Write out every entry below exactly as it appears. Pictures do not belong in the copy.

(Document images with source code)
<<<<

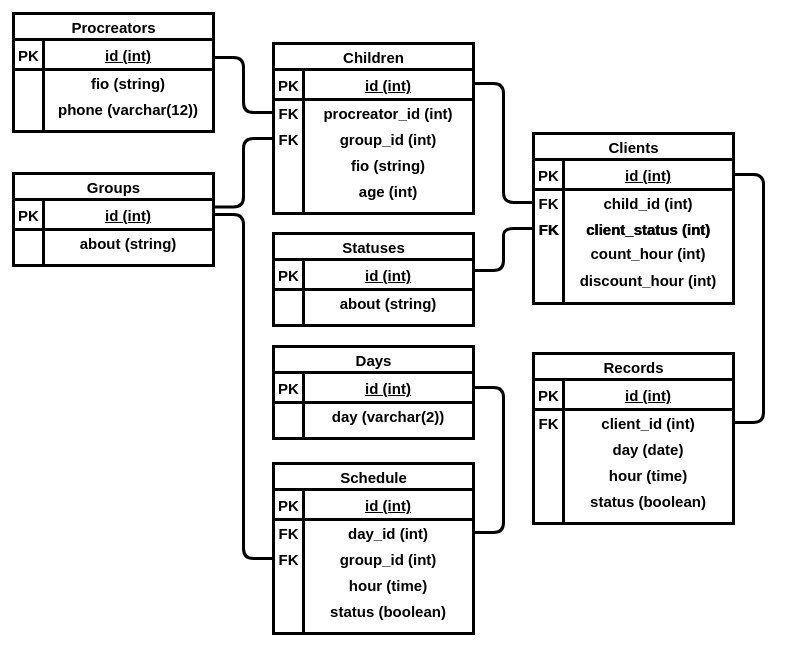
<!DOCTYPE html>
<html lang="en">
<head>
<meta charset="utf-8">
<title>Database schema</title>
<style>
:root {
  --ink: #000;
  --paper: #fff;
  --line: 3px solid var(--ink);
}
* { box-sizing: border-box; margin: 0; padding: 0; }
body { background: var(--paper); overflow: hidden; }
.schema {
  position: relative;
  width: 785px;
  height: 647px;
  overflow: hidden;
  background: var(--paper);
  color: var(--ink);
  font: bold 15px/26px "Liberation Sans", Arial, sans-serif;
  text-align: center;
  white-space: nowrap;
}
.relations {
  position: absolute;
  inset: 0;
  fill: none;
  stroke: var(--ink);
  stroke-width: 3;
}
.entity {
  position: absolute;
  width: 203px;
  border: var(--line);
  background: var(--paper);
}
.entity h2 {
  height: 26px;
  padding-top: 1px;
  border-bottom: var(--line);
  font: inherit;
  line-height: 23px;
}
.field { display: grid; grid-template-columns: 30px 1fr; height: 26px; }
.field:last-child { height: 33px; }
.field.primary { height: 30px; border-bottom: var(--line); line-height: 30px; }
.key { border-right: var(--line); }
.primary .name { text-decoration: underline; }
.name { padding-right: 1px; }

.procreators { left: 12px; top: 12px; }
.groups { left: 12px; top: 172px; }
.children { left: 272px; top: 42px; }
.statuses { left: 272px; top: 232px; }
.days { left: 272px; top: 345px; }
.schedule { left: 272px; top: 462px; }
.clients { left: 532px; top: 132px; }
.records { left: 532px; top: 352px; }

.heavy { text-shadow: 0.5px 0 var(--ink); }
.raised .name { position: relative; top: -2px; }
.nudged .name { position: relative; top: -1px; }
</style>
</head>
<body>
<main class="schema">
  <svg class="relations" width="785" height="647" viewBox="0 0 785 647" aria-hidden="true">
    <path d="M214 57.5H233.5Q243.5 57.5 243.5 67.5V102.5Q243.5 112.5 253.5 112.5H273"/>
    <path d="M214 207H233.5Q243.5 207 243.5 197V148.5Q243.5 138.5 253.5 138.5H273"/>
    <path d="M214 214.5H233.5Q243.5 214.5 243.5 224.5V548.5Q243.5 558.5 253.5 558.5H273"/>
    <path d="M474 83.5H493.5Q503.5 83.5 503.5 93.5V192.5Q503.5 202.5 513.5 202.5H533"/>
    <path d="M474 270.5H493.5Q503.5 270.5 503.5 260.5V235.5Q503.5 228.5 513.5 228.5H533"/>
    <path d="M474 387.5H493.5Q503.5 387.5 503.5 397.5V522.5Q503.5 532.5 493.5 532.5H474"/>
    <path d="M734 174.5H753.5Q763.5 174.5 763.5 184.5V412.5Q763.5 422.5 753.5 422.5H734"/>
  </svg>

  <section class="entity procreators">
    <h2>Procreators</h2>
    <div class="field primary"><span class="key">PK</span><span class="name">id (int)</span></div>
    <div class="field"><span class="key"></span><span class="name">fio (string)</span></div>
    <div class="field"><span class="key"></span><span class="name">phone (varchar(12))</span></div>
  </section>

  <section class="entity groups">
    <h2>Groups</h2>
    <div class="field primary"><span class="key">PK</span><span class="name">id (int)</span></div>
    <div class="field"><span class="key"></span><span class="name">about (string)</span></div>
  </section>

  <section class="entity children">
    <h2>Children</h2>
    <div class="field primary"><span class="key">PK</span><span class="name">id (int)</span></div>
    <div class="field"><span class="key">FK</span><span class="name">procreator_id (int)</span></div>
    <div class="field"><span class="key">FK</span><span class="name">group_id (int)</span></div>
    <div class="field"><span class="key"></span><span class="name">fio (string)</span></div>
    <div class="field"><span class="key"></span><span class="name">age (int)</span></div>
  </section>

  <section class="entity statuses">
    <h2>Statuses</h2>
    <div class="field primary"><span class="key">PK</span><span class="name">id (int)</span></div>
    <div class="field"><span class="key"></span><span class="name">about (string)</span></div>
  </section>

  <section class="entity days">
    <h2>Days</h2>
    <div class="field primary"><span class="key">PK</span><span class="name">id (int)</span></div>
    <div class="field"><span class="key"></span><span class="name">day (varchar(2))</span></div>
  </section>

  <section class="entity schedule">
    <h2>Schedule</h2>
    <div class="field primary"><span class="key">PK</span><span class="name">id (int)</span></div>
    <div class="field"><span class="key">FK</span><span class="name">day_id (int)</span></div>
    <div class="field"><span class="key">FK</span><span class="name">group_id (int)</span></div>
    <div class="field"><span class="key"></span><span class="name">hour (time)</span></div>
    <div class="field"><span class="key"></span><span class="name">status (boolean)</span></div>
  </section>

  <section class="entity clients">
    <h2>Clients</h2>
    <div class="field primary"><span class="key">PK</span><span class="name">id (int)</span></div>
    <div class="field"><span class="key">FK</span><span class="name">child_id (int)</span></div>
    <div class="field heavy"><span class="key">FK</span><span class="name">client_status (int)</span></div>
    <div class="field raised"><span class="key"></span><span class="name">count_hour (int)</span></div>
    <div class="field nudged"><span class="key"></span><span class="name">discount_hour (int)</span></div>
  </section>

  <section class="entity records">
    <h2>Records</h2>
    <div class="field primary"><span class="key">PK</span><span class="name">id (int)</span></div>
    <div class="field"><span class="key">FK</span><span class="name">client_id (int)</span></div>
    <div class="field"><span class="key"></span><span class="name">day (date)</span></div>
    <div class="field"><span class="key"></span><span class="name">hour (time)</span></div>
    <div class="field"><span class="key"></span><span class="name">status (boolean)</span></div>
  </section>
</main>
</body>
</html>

>>>>

◆ ANSWER TO THE PROBLEM
<!DOCTYPE html>
<html lang="en">
<head>
<meta charset="utf-8">
<title>Database schema</title>
<style>
:root {
  --ink: #000;
  --paper: #fff;
  --line: 3px solid var(--ink);
}
* { box-sizing: border-box; margin: 0; padding: 0; }
body { background: var(--paper); overflow: hidden; }
.schema {
  position: relative;
  width: 785px;
  height: 647px;
  overflow: hidden;
  background: var(--paper);
  color: var(--ink);
  font: bold 15px/26px "Liberation Sans", Arial, sans-serif;
  text-align: center;
  white-space: nowrap;
}
.relations {
  position: absolute;
  inset: 0;
  fill: none;
  stroke: var(--ink);
  stroke-width: 3;
}
.entity {
  position: absolute;
  width: 203px;
  border: var(--line);
  background: var(--paper);
}
.entity h2 {
  height: 26px;
  padding-top: 1px;
  border-bottom: var(--line);
  font: inherit;
  line-height: 23px;
}
.field { display: grid; grid-template-columns: 30px 1fr; height: 26px; }
.field:last-child { height: 33px; }
.field.primary { height: 30px; border-bottom: var(--line); line-height: 30px; }
.key { border-right: var(--line); }
.primary .name { text-decoration: underline; }
.name { padding-right: 1px; }

.procreators { left: 12px; top: 12px; }
.groups { left: 12px; top: 172px; }
.children { left: 272px; top: 42px; }
.statuses { left: 272px; top: 232px; }
.days { left: 272px; top: 345px; }
.schedule { left: 272px; top: 462px; }
.clients { left: 532px; top: 132px; }
.records { left: 532px; top: 352px; }

.heavy { text-shadow: 0.5px 0 var(--ink); }
.raised .name { position: relative; top: -2px; }
.nudged .name { position: relative; top: -1px; }
</style>
</head>
<body>
<main class="schema">
  <svg class="relations" width="785" height="647" viewBox="0 0 785 647" aria-hidden="true">
    <path d="M214 57.5H233.5Q243.5 57.5 243.5 67.5V102.5Q243.5 112.5 253.5 112.5H273"/>
    <path d="M214 207H233.5Q243.5 207 243.5 197V148.5Q243.5 138.5 253.5 138.5H273"/>
    <path d="M214 214.5H233.5Q243.5 214.5 243.5 224.5V548.5Q243.5 558.5 253.5 558.5H273"/>
    <path d="M474 83.5H493.5Q503.5 83.5 503.5 93.5V192.5Q503.5 202.5 513.5 202.5H533"/>
    <path d="M474 270.5H493.5Q503.5 270.5 503.5 260.5V235.5Q503.5 228.5 513.5 228.5H533"/>
    <path d="M474 387.5H493.5Q503.5 387.5 503.5 397.5V522.5Q503.5 532.5 493.5 532.5H474"/>
    <path d="M734 174.5H753.5Q763.5 174.5 763.5 184.5V412.5Q763.5 422.5 753.5 422.5H734"/>
  </svg>

  <section class="entity procreators">
    <h2>Procreators</h2>
    <div class="field primary"><span class="key">PK</span><span class="name">id (int)</span></div>
    <div class="field"><span class="key"></span><span class="name">fio (string)</span></div>
    <div class="field"><span class="key"></span><span class="name">phone (varchar(12))</span></div>
  </section>

  <section class="entity groups">
    <h2>Groups</h2>
    <div class="field primary"><span class="key">PK</span><span class="name">id (int)</span></div>
    <div class="field"><span class="key"></span><span class="name">about (string)</span></div>
  </section>

  <section class="entity children">
    <h2>Children</h2>
    <div class="field primary"><span class="key">PK</span><span class="name">id (int)</span></div>
    <div class="field"><span class="key">FK</span><span class="name">procreator_id (int)</span></div>
    <div class="field"><span class="key">FK</span><span class="name">group_id (int)</span></div>
    <div class="field"><span class="key"></span><span class="name">fio (string)</span></div>
    <div class="field"><span class="key"></span><span class="name">age (int)</span></div>
  </section>

  <section class="entity statuses">
    <h2>Statuses</h2>
    <div class="field primary"><span class="key">PK</span><span class="name">id (int)</span></div>
    <div class="field"><span class="key"></span><span class="name">about (string)</span></div>
  </section>

  <section class="entity days">
    <h2>Days</h2>
    <div class="field primary"><span class="key">PK</span><span class="name">id (int)</span></div>
    <div class="field"><span class="key"></span><span class="name">day (varchar(2))</span></div>
  </section>

  <section class="entity schedule">
    <h2>Schedule</h2>
    <div class="field primary"><span class="key">PK</span><span class="name">id (int)</span></div>
    <div class="field"><span class="key">FK</span><span class="name">day_id (int)</span></div>
    <div class="field"><span class="key">FK</span><span class="name">group_id (int)</span></div>
    <div class="field"><span class="key"></span><span class="name">hour (time)</span></div>
    <div class="field"><span class="key"></span><span class="name">status (boolean)</span></div>
  </section>

  <section class="entity clients">
    <h2>Clients</h2>
    <div class="field primary"><span class="key">PK</span><span class="name">id (int)</span></div>
    <div class="field"><span class="key">FK</span><span class="name">child_id (int)</span></div>
    <div class="field heavy"><span class="key">FK</span><span class="name">client_status (int)</span></div>
    <div class="field raised"><span class="key"></span><span class="name">count_hour (int)</span></div>
    <div class="field nudged"><span class="key"></span><span class="name">discount_hour (int)</span></div>
  </section>

  <section class="entity records">
    <h2>Records</h2>
    <div class="field primary"><span class="key">PK</span><span class="name">id (int)</span></div>
    <div class="field"><span class="key">FK</span><span class="name">client_id (int)</span></div>
    <div class="field"><span class="key"></span><span class="name">day (date)</span></div>
    <div class="field"><span class="key"></span><span class="name">hour (time)</span></div>
    <div class="field"><span class="key"></span><span class="name">status (boolean)</span></div>
  </section>
</main>
</body>
</html>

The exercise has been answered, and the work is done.